Dr. Mariana Bodnaruk (CEU GIAS, Hungary)
Dr. Anna Adashinskaya (New Europe College, Romania)
Dr. Yuka Kadoi (CEU IAS, Hungary)
Dr. Peter Martens (CEU IAS, Hungary)
With a recent methodological shift from the conventional art history toward visual, cultural, and reception studies, the scholarship became increasingly aware of performative nature of visual arts and their ability to construct new meanings in course of interaction with the audience. As the new methodologies have turned attention to the relations between the images/spaces and their audiences, the immense political and social powers of the arts returned to the spotlight. In this context, one needs to re-think the traditional understanding of the relations between art and power in the pre-modern societies, taking into consideration the ability of arts to construct the social and political meanings through the interpretation of the aesthetic content by the audiences. Consequently, our workshop proposes to investigate the propaganda content and political uses of the arts in the Eastern Mediterranean on the new methodological grounds that have been developed over the past decades (visual and cultural studies, historical anthropology, reception studies, political analysis, transregional methodologies, etc.).
Focusing on the continuity and change in the social perception of images and spaces, we will analyze the role of the arts into shaping a political discourse and influencing public perception of power and authority. We propose the participants to explore the performative strategies applied by the power-holders and the dissidents to communicate with different social groups and the role of images and architectural spaces into propaganda, ideology-building, and legitimacy-proving. We aim to study these dynamic art-political practices in different parts of the Mediterranean and neighbouring regions.

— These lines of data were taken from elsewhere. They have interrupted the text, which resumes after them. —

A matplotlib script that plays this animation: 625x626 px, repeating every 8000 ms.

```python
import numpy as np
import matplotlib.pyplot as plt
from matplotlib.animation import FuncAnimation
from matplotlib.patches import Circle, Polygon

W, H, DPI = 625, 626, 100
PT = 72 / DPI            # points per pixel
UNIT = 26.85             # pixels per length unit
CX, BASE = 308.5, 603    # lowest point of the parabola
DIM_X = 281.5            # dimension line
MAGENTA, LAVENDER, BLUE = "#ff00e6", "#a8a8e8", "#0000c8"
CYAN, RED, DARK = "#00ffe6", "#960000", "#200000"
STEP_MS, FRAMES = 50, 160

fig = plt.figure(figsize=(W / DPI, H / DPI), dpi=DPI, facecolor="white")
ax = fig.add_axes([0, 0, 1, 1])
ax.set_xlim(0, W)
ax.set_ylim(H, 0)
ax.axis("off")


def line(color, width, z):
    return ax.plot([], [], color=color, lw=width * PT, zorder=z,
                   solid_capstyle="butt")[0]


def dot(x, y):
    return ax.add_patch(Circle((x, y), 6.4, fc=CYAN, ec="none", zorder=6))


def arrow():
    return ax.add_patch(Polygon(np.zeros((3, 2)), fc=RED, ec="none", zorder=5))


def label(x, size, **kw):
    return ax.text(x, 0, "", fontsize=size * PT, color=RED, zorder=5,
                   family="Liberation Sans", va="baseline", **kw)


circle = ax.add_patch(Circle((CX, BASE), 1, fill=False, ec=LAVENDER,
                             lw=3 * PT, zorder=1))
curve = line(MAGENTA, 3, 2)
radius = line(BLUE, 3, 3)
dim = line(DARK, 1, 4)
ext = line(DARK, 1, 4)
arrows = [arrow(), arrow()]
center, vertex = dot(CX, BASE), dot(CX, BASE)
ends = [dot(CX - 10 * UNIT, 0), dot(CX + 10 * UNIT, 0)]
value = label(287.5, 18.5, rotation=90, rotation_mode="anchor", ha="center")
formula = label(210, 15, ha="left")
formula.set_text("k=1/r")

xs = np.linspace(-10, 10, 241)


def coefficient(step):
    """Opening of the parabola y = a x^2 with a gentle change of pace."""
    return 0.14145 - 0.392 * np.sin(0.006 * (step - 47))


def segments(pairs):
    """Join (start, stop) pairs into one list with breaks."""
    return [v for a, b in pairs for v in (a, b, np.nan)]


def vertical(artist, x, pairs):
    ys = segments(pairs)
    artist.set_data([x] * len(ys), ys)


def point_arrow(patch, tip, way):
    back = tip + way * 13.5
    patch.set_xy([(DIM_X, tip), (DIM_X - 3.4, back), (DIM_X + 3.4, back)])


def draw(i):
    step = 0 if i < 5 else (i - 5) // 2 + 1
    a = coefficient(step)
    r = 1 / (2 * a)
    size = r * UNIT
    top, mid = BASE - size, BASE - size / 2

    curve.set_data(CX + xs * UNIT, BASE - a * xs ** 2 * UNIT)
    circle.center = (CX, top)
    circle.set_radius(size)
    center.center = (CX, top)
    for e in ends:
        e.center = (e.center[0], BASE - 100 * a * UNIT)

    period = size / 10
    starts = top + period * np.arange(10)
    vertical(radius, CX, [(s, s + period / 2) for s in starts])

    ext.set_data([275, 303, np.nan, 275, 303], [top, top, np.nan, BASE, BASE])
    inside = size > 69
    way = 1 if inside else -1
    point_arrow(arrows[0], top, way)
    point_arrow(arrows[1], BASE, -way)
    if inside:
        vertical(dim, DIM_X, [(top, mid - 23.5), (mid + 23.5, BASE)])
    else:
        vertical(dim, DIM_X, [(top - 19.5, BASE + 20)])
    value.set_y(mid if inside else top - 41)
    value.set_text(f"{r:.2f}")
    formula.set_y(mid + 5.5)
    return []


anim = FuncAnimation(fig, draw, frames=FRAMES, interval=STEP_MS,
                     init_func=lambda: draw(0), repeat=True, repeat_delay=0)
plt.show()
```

As the art-power relations balanced between propaganda, censorship, dissent, public service and commercial profit, one may wonder to what extent artists freely and consciously set out to create, or involuntary fabricated the ordered objects, images, and spaces. So, the workshop will regard the problems including but not limited to:
- Artists’ contribution to the subject matter of their works
- The commissioners’ engagement into the process of artistic creation
- The criteria of visual and ideological perfection
- The vocabulary of power-related messages
- The strategies of the audience-engagement
To answer these and alike questions, we propose to look at the artworks themselves (their iconography, circumstances of commission and creation, their accessibility and usage) as well as at the related textual evidences such as contracts and purchase orders, ekphraseis and other forms of interpretation, graffiti and accompanying inscriptions, descriptions of the artworks’ use and beholding techniques. Analyzing these and other testimonies, the workshop proposes to explore how art was employed to promulgate the authorities (political or religious), effect political changes and respond to the ongoing social or religious transformations.
It will also examine how the beholders approached a shared understanding of symbols and topics communicating the power-related ideas. Taking into consideration artistic mobility and multiculturalism of the region, we also suggest considering the engagement of artisans of foreign origin or different faith into the commissions celebrating power agents such as Greek mosaicists beautifying the Umayyad Mosque in Damascus.